Moments To Treasure In Jordan
Once a haven for visitors and an oasis for crusaders, now lay waiting for visitors to explore its jewels. The ever-increasing turmoil in neighbouring Syria has had a powerful impact on international travel to the country that is stuck in the middle of Iraq, Palestine, Lebanon, Israel, Saudi Arabia, and Egypt and has had a long fight to retain its reputation as a stable destination.
Jordan has a heritage of welcoming visitors: camel caravans plied the legendary King’s Highway transporting frankincense in exchange for spices while Nabataean tradesmen and Roman legionnaires all passed through the land, leaving behind impressive monuments.
This was our first-ever trip to the Middle East, and we honestly had no idea what to expect. After exploring the beautiful country, it is easy to see why it’s one of our all-time favourite destinations. We headed into the beautiful chromatic destination to explore the best of the old-world charm of the Hashemite kingdom hidden within the 20th-century hustle and bustle.
Many of us know of Petra from the scene in ‘Indiana Jones and the Last Crusade’ where Indy rides through a narrow passageway surrounded by stone only to arrive at an ancient building carved right into the mountains. As children, we had no idea that the place actually existed. But lo and behold it does.

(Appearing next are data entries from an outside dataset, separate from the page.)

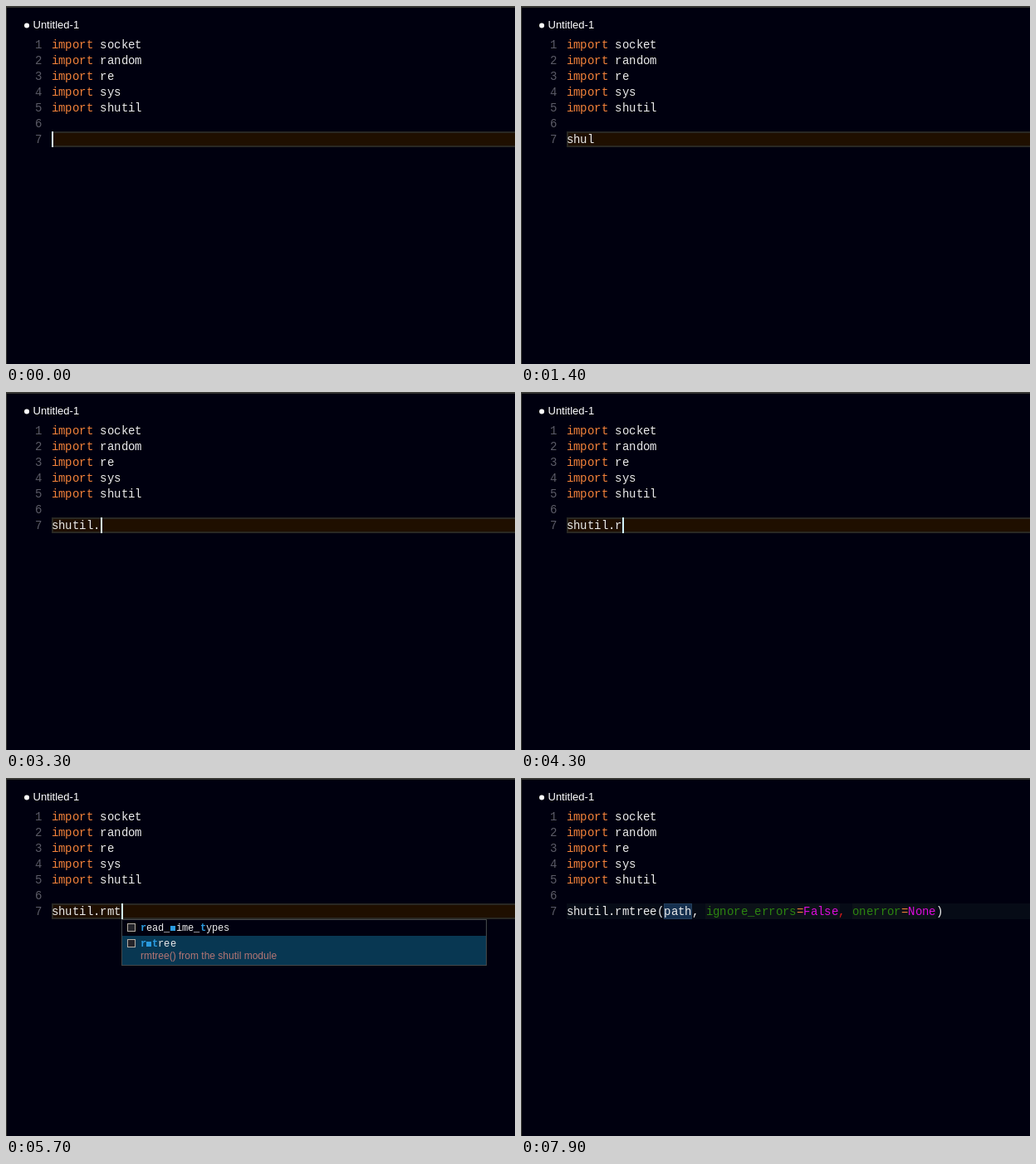
These frames come from a looping animation (613x431 px, 8 s). An HTML page with a canvas:

```html
<!DOCTYPE html>
<html lang="en">
<head>
<meta charset="utf-8">
<title>Editor autocomplete</title>
<style>
html, body { margin: 0; width: 613px; height: 431px; overflow: hidden; background: #00000f; }
canvas { display: block; }
</style>
</head>
<body>
<canvas id="stage" width="613" height="431"></canvas>
<script>
const ctx = document.getElementById('stage').getContext('2d');
const LOOP = 8000, LEFT = 55, CELL = 8.4, ROW = 19, TALL_ROW = 35, POPUP_TOP = 170, POPUP_WIDTH = 440;
const BACK = '#00000f', WHITE = '#ececec', ORANGE = '#f4823a', GREEN = '#2c8410', MAGENTA = '#dc0cdc', BLUE = '#2a9ade';
const MODULES = ['socket', 'random', 're', 'sys', 'shutil'];

// Completion lists by typed prefix; selected is the row index, scroll the thumb's top and height.
const LISTS = {
  s: { rows: 'sample seed setstate shuffle shutdown shutil socket socketpair split sub subn sys', scroll: [171, 92] },
  sh: { rows: 'shape share shell shelve shift shlex show shuffle shutdown shutil push flush', scroll: [171, 150] },
  shu: { rows: 'shuffle shutdown shutil SHUT_RD SHUT_WR' },
  shut: { rows: 'shutdown shutil SHUT_RD SHUT_WR' },
  shutil: { rows: 'shutil' },
  r: { rows: 'randint random randrange re read readline recv register remove replace reset rmtree',
       note: 'randint() from the random module', scroll: [171, 60] },
  rm: { rows: 'register_unpack_format registerDOMImplementation reset_prog_mode reset_shell_mode resize_term ' +
              'resizeterm rmd rmdir rmdir rms rmtree run_module',
        selected: 6, note: 'rmd() from the ftplib module', scroll: [248, 166] },
  rmt: { rows: 'read_mime_types rmtree', selected: 1, note: 'rmtree() from the shutil module' },
  rmtr: { rows: 'rmtree', note: 'rmtree() from the shutil module' }
};

// [time, typed text, popup prefix, popup column, caret visible]
const STEPS = [
  [0, '', '', 0, 1],
  [100, 's', '', 0, 1], [200, 's', 's', 1, 1], [300, 'sh', 's', 1, 1], [400, 'sh', 'sh', 2, 1],
  [600, 'shu', 'sh', 2, 1], [700, 'shu', 'shu', 3, 1],
  [900, 'shul', 'shu', 3, 1], [1000, 'shul', '', 0, 1], [1400, 'shul', '', 0, 0],
  [1700, 'shu', 'shu', 3, 1], [2100, 'shut', 'shut', 4, 1], [2500, 'shut', 'shut', 4, 0],
  [3000, 'shuti', 'shut', 4, 1], [3100, 'shutil', 'shutil', 6, 1],
  [3200, 'shutil.', 'shutil', 6, 1], [3300, 'shutil.', '', 0, 1], [3900, 'shutil.', '', 0, 0],
  [4300, 'shutil.r', '', 0, 1], [4400, 'shutil.r', 'r', 8, 1],
  [4500, 'shutil.rm', 'r', 8, 1], [4600, 'shutil.rm', 'rm', 9, 1], [5100, 'shutil.rm', 'rm', 9, 0],
  [5600, 'shutil.rmt', 'rm', 9, 1], [5700, 'shutil.rmt', 'rmt', 10, 1],
  [5800, 'shutil.rmtr', 'rmt', 10, 1], [5900, 'shutil.rmtr', 'rmtr', 11, 1],
  [6300, 'snippet', '', 0, 1], [6900, 'snippet', '', 0, 0],
  [7500, 'snippet', '', 0, 1], [7900, 'snippet', '', 0, 0]
];

const column = n => LEFT + n * CELL;

function box(x, y, w, h, color) {
  ctx.fillStyle = color;
  ctx.fillRect(x, y, w, h);
}

function outline(x, y, w, h, color) {
  ctx.strokeStyle = color;
  ctx.lineWidth = 1;
  ctx.strokeRect(x + .5, y + .5, w - 1, h - 1);
}

function sans(text, x, y, size, color) {
  ctx.font = `${size}px "Liberation Sans", Arial, sans-serif`;
  ctx.fillStyle = color;
  ctx.fillText(text, x, y);
}

// Each glyph sits on a whole pixel of the character grid.
function mono(text, x, y, color, size = 14, weight = 400) {
  ctx.font = `${weight} ${size}px "Liberation Mono", monospace`;
  ctx.fillStyle = color;
  [...text].forEach((c, i) => ctx.fillText(c, Math.floor(x + i * size * .6), y));
}

// Indices of matched letters: a contiguous run if there is one, else the first subsequence.
function matches(word, prefix) {
  const lower = word.toLowerCase(), run = lower.indexOf(prefix);
  let from = run < 0 ? 0 : run;
  return [...prefix].map(c => {
    const at = lower.indexOf(c, from);
    from = at + 1;
    return at;
  });
}

function completion(word, prefix, x, y) {
  const hits = matches(word, prefix);
  [...word].forEach((c, i) => {
    const cx = Math.floor(x + i * 7.2), hit = hits.includes(i);
    if (hit && c === 'm') box(cx, y - 6, 6, 6, BLUE);
    else if (hit && c === 'M') box(cx, y - 9, 6, 9, BLUE);
    else mono(c, cx, y, hit ? BLUE : WHITE, 12, hit ? 700 : 400);
  });
}

function icon(x, y) {
  box(x, y, 10, 10, '#24242a');
  outline(x, y, 10, 10, '#8e8880');
  ctx.setLineDash([1, 1]);
  outline(x, y, 10, 10, '#d8d0c4');
  ctx.setLineDash([]);
}

function popup(prefix, col) {
  const { rows, selected = 0, note, scroll } = LISTS[prefix];
  const words = rows.split(' '), x = Math.round(column(col));
  const height = words.length * ROW + (note ? TALL_ROW - ROW : 0) + 2;
  box(x, POPUP_TOP, POPUP_WIDTH, height, BACK);
  let y = POPUP_TOP + 1;
  words.forEach((word, i) => {
    const active = i === selected, tall = active && note;
    if (active) box(x + 1, y, POPUP_WIDTH - 2, tall ? TALL_ROW : ROW, '#083752');
    icon(x + 7, y + 4);
    completion(word, prefix, x + 23, y + 13);
    if (tall) sans(note, x + 23, y + 28, 12, '#b47674');
    y += tall ? TALL_ROW : ROW;
  });
  if (scroll) box(x + 429, scroll[0], 10, scroll[1], 'rgba(255,255,255,.16)');
  outline(x, POPUP_TOP, POPUP_WIDTH, height, '#44484a');
}

function snippet() {
  box(LEFT, 151, 558, 19, '#060b16');
  box(222, 151, 162, 19, '#0c1218');
  box(399, 151, 101, 19, '#0c1218');
  box(172, 151, 34, 19, '#15304f');
  outline(172, 151, 34, 19, '#243f5c');
  let col = 0;
  [['shutil.rmtree(path, ', WHITE], ['ignore_errors', GREEN], ['=', ORANGE], ['False', MAGENTA],
   [', ', '#d81c1c'], ['onerror', GREEN], ['=', ORANGE], ['None', MAGENTA], [')', WHITE]
  ].forEach(([text, color]) => {
    mono(text, column(col), 165, color);
    col += text.length;
  });
}

function draw(time) {
  const [, text, prefix, col, caret] = STEPS.findLast(step => step[0] <= time);
  box(0, 0, 613, 431, BACK);
  box(0, 0, 613, 2, '#383834');
  box(0, 0, 1, 431, '#383834');

  ctx.fillStyle = '#fff';
  ctx.beginPath();
  ctx.arc(25, 23.5, 3, 0, Math.PI * 2);
  ctx.fill();
  sans('Untitled-1', 32.5, 27, 13, '#fff');

  for (let i = 0; i < 7; i++) mono(String(i + 1), 35.6, 51 + i * ROW, '#5a5a66');
  MODULES.forEach((name, i) => {
    mono('import', LEFT, 51 + i * ROW, ORANGE);
    mono(name, column(7), 51 + i * ROW, WHITE);
  });

  const filled = text === 'snippet';
  if (filled) {
    snippet();
  } else {
    box(LEFT, 151, 558, 19, '#1f0f00');
    ctx.strokeStyle = '#292823';
    ctx.lineWidth = 2;
    ctx.strokeRect(LEFT + 1, 152, 570, 17);
    mono(text, LEFT, 165, WHITE);
  }
  if (caret) box(Math.round(column(filled ? 18 : text.length)), 151, 2, 19, '#d2f2fa');
  if (prefix) popup(prefix, col);
}

function tick() {
  draw(performance.now() % LOOP);
  requestAnimationFrame(tick);
}
tick();
</script>
</body>
</html>
```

As we emerged from the shaded interior of the Siq into the blazing sun of Petra, we saw the Treasury — a perfectly symmetrical Hellenic-style tomb carved into the rough, red cliff face. But there was more to be uncovered, beyond the entrance and the flanking canyon by the Treasury, an entire valley revealed itself. Archaeologists believe that most of Petra is still hidden underneath the soil and is only being discovered bit by bit even today.

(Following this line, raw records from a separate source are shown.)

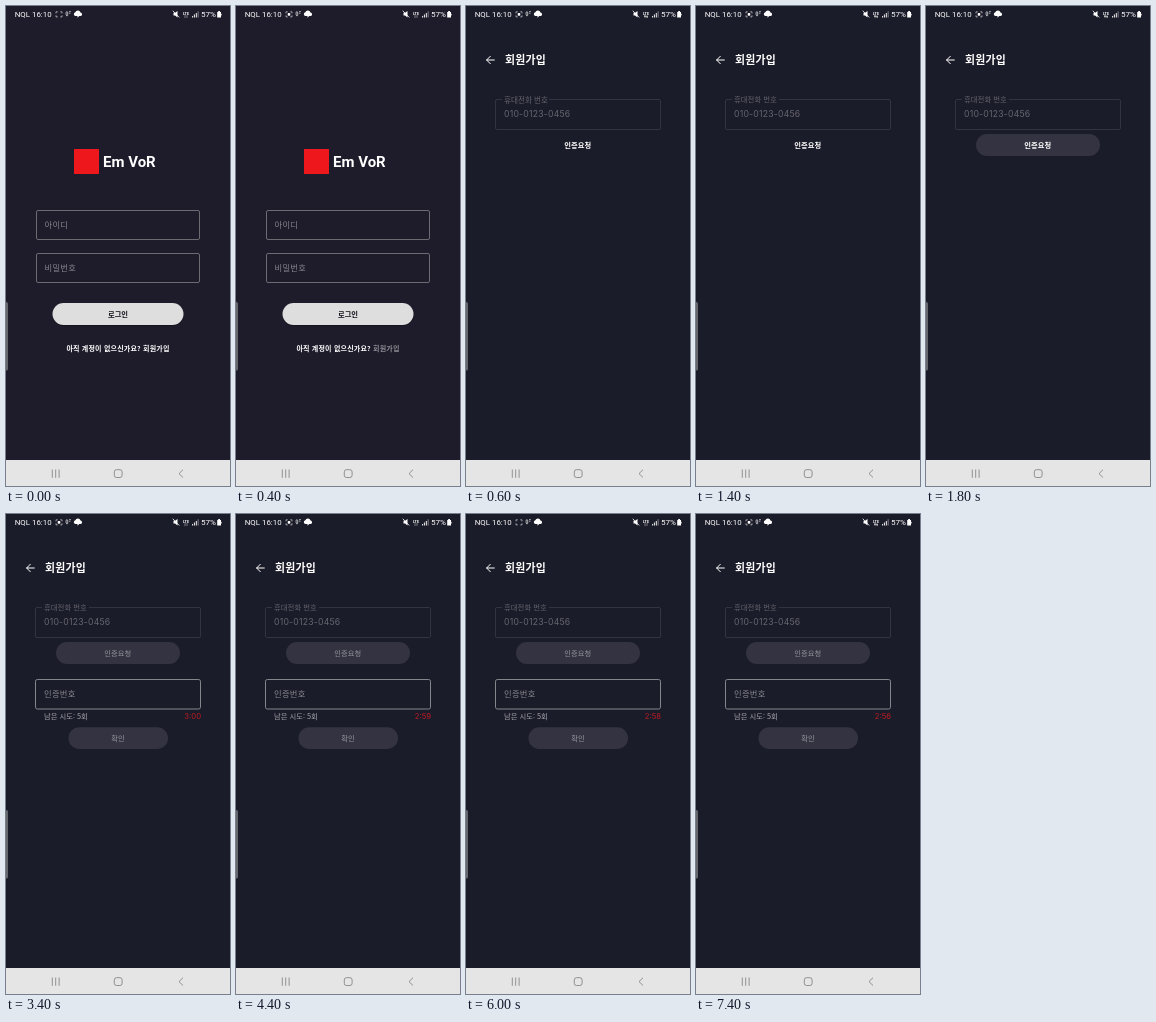
These frames come from a looping animation (224x480 px, 8 s). An HTML page:

```html
<!DOCTYPE html>
<html lang="ko">
<head>
<meta charset="utf-8">
<style>
  html, body { margin: 0; height: 100%; overflow: hidden; background: #1b1c29; }
  svg { display: block; width: 100vw; height: 100vh; }
  text { font: 7.3px "Noto Sans CJK KR", "Noto Sans CJK", sans-serif; fill: #fff; }
  .latin { font-family: Roboto, sans-serif; }
  .digits { font-family: Inter, sans-serif; }
  .bold { font-weight: 700; }
  .mid { text-anchor: middle; }
  .input { font-size: 8.3px; letter-spacing: .25px; fill: #85858c; }
  .line { fill: none; stroke: #fff; stroke-linecap: round; stroke-linejoin: round; }
  .box { fill: none; stroke: #6c6b72; }
  .pill { fill: #343341; }
  .nav { fill: none; stroke: #7c7c7e; stroke-width: .8; }
</style>
</head>
<body>
<svg viewBox="0 0 224 480">
  <rect id="bg" width="224" height="480"/>

  <g id="login">
    <rect x="68" y="143" width="25" height="25" fill="#ee171b"/>
    <text class="latin bold" x="97" y="161" style="font-size:15px">Em VoR</text>
    <rect class="box" x="30.5" y="204.5" width="163" height="29" rx="1.5"/>
    <text class="input" x="38.5" y="221.6">아이디</text>
    <rect class="box" x="30.5" y="247.5" width="163" height="29" rx="1.5"/>
    <text class="input" x="38.5" y="264.8">비밀번호</text>
    <rect x="46.5" y="298" width="131" height="22" rx="11" fill="#15131d"/>
    <rect x="46.5" y="297" width="131" height="22" rx="11" fill="#dedede"/>
    <text class="bold mid" x="112" y="310.8" style="fill:#17151f">로그인</text>
    <text class="bold mid" x="112" y="345.2" style="font-size:7px;letter-spacing:.2px">아직 계정이 없으신가요? <tspan id="join">회원가입</tspan></text>
  </g>

  <g id="signup">
    <path class="line" d="M28.3 54H20.7M24.3 50.3 20.6 54l3.7 3.7"/>
    <text class="bold" x="39" y="57.9" style="font-size:10.9px;letter-spacing:.2px">회원가입</text>
    <path class="box" style="stroke:#33343f" d="M36 93.5h-5q-1.5 0-1.5 1.5v27q0 1.5 1.5 1.5h162q1.5 0 1.5-1.5V95q0-1.5-1.5-1.5H83"/>
    <text id="label" x="38" style="fill:#62626c">휴대전화 번호</text>
    <text class="digits" x="38" y="111.3" style="font-size:8.7px;letter-spacing:.2px;fill:#666670">010-0123-0456</text>
    <rect id="askPill" class="pill" x="50" y="128" width="124" height="22" rx="11"/>
    <text id="ask" class="bold mid" x="111.8" y="141.6">인증요청</text>
    <g id="verify">
      <rect class="box" style="stroke:#85858c" x="29.5" y="165.5" width="165" height="29.5" rx="1.8"/>
      <text class="input" x="38" y="183.4">인증번호</text>
      <text x="38" y="205" style="fill:#a6a6ad">남은 시도: 5회</text>
      <text id="timer" class="digits" x="195" y="204.8" text-anchor="end" style="font-size:7.7px;fill:#bd1a22"></text>
      <rect class="pill" x="62.5" y="213.3" width="99.5" height="21.7" rx="10.8"/>
      <text class="mid" x="112" y="226.9" style="fill:#96959e">확인</text>
    </g>
  </g>

  <!-- status bar -->
  <text class="latin" x="8.7" y="10.9" style="font-size:7.9px">NQL 16:10</text>
  <path class="line" stroke-width=".7" stroke-opacity=".8" d="M50 7V5.8h1.3M54.7 5.8H56V7M50 9.7v1.2h1.3M54.7 10.9H56V9.7"/>
  <rect id="scan" x="51.7" y="7.1" width="2.6" height="2.6" rx=".8" fill="#fff"/>
  <path class="line" stroke-width=".8" stroke-opacity=".8" d="M60.3 6q1-1 1.4.2v3.2q-.7 1.6-1.4 0zM63.5 5.6h1M63.3 7.2h.8"/>
  <path fill="#fff" d="M69.5 10.1a2 2 0 0 1-.2-3.9 2.8 2.8 0 0 1 5.2.2 1.9 1.9 0 0 1 .2 3.7h-1.5l-1.7 1.6v-1.6z"/>
  <path fill="#fff" d="M167.5 6.8h1.6l2.4-1.8v6.4l-2.4-1.8h-1.6z"/>
  <path class="line" stroke-width=".8" d="M167 5l6 6.2"/>
  <text class="latin bold mid" x="180" y="8.5" style="font-size:3.8px">LTE</text>
  <path class="line" stroke-width=".6" stroke-opacity=".7" d="M179 11.7V9.5M181 9.2v2.3"/>
  <path id="data" fill="#fff" d="M178 10.7l1-1.7 1 1.7zM180.2 10.3h1.8l-.9 1.7z"/>
  <path fill="#ddd" d="M186 11.5V10h1.1v1.5zM187.9 11.5v-3h1.1v3zM189.8 11.5V7h1.1v4.5z"/>
  <path fill="#777783" d="M191.6 11.5V5.3h1.1v6.2z"/>
  <text class="latin" x="195" y="10.9" style="font-size:8.1px">57%</text>
  <path fill="#fff" d="M211.2 6h1V5h1.8v1h1v5.6h-3.8z"/>
  <path class="line" stroke-width=".7" d="M213.6 9v-.8q.9-1 1.8 0V9"/>

  <rect x="-2" y="296" width="4" height="68.5" rx="1.6" fill="#66666d"/>

  <rect y="454" width="224" height="26" fill="#e5e5e5"/>
  <path class="nav" d="M46.3 463.5v8.3M49.7 463.5v8.3M53.1 463.5v8.3M177 463.7l-4 3.9 4 3.9"/>
  <rect class="nav" x="108.3" y="463.7" width="7.8" height="7.8" rx="2.2"/>
</svg>
<script>
const LOOP = 8000, SIGNUP = 600, SENT = 3400;
const el = id => document.getElementById(id);
const show = (id, on) => el(id).style.display = on ? '' : 'none';
const between = (t, a, b) => t >= a && t < b;

function draw(t) {
  const signup = t >= SIGNUP, sent = t >= SENT;
  show('login', !signup);
  show('signup', signup);
  el('bg').setAttribute('fill', signup ? '#1b1c29' : '#1e1b2a');
  el('join').setAttribute('fill-opacity', t < 400 ? 1 : .5);

  // the label settles onto the border just after the screen opens
  const floating = t < 800;
  el('label').setAttribute('y', floating ? 97 : 95.6);
  el('label').style.fontSize = floating ? '7.6px' : '7.4px';

  show('askPill', sent || between(t, 1800, 2000));
  el('ask').style.fill = sent ? '#96959e' : '#fff';
  el('ask').style.fontWeight = sent ? 400 : 700;
  show('verify', sent);
  const left = 180 - Math.max(0, Math.floor((t - SENT) / 1000));
  el('timer').textContent = Math.floor(left / 60) + ':' + String(left % 60).padStart(2, '0');

  show('scan', t % 1000 >= 400);
  show('data', between(t, 600, 2600) || between(t, 4600, 5600) || t >= 6600);
}

let start;
function tick(now) {
  start ??= now;
  draw((now - start) % LOOP);
  requestAnimationFrame(tick);
}
draw(0);
requestAnimationFrame(tick);
</script>
</body>
</html>
```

Originally known as Gerasa antiquity, the ancient Greco-Roman ruins of Jerash, Jordan are located near the mountains about 30 miles north of Amman. Jerash should not be overlooked for its size or relative obscurity. The city encompasses a sprawling site of Roman ruins, including two theatres, a temple to Artemis, and a forum surrounded by more than 100 columns. Given its lack of star status, this secret jewel is often free of the crowds that swarm to Petra. As devoted fans of archaeology, we enjoyed the day at the site. Our guide Zaid told us that an earthquake damaged Jerash and buried its remains in the sand in 749 A.D, though restorers were able to maintain and reconstruct an extraordinary number of the original structures. The main attraction is a forum surrounded by 160 columns, giving it the nickname ‘the city of columns.’
Though the name had us startled, it only gave a boost to the curious mind of the traveller. There are no plants, fish, or any other visible life in the sea. Its high salt concentration is a staggering 33.7 per cent, 8.6 times saltier than ocean water, which is only about 3.5 per cent salt. Located at the lowest point on earth, the water does not let one sink and is highly buoyant. Besides the supremely odd but completely wonderful feeling of bobbing around in the water, the Dead Sea is believed to have healing properties. Its salt has been used to treat psoriasis and eczema, and it is harvested and shipped all over the world for use in beauty products and home remedies.
But the gold is its nutrient-rich mud surrounding the sea, which creates an all-natural spa treatment. There are mud buckets set up at resorts along the shore where we slathered ourselves in black, sulfur-smelling mud, layout to dry in the hot sun, and got into the sea to clean ourselves off. The natural face and body mask left our skin feeling silky soft.
Sitting in the back of an open truck, the views were unobstructed. Nothing to take away from absorbing the vast, red landscape of Wadi Rum. But, being old school and inspired by films we decided to travel on camel backs for the journey ahead. Fawad and Marzouk, our camel riders took us around the Roman Valley surrounded by sandstone monoliths, sand dunes, ancient rock carvings, watering holes, and valleys full of sheep and camels.
Known as the ‘valley of the moon’ for good reason, the area’s natural intrigue is endless. As the majority of the residents of Wadi Rum are bedouins, we got our share of the authentic cultural experience of a traditional nomadic lifestyle from the tribe members.
During the sunset, the sand almost changed its colour leaving it even more reddish than it was during the day. The day came to a halt and our guide made tea over an impromptu fire. As our day had been in freezing temperatures, he added thyme to the tea which grows in abundance all over Wadi Rum. Thus, making it the perfect ending to a perfect trip.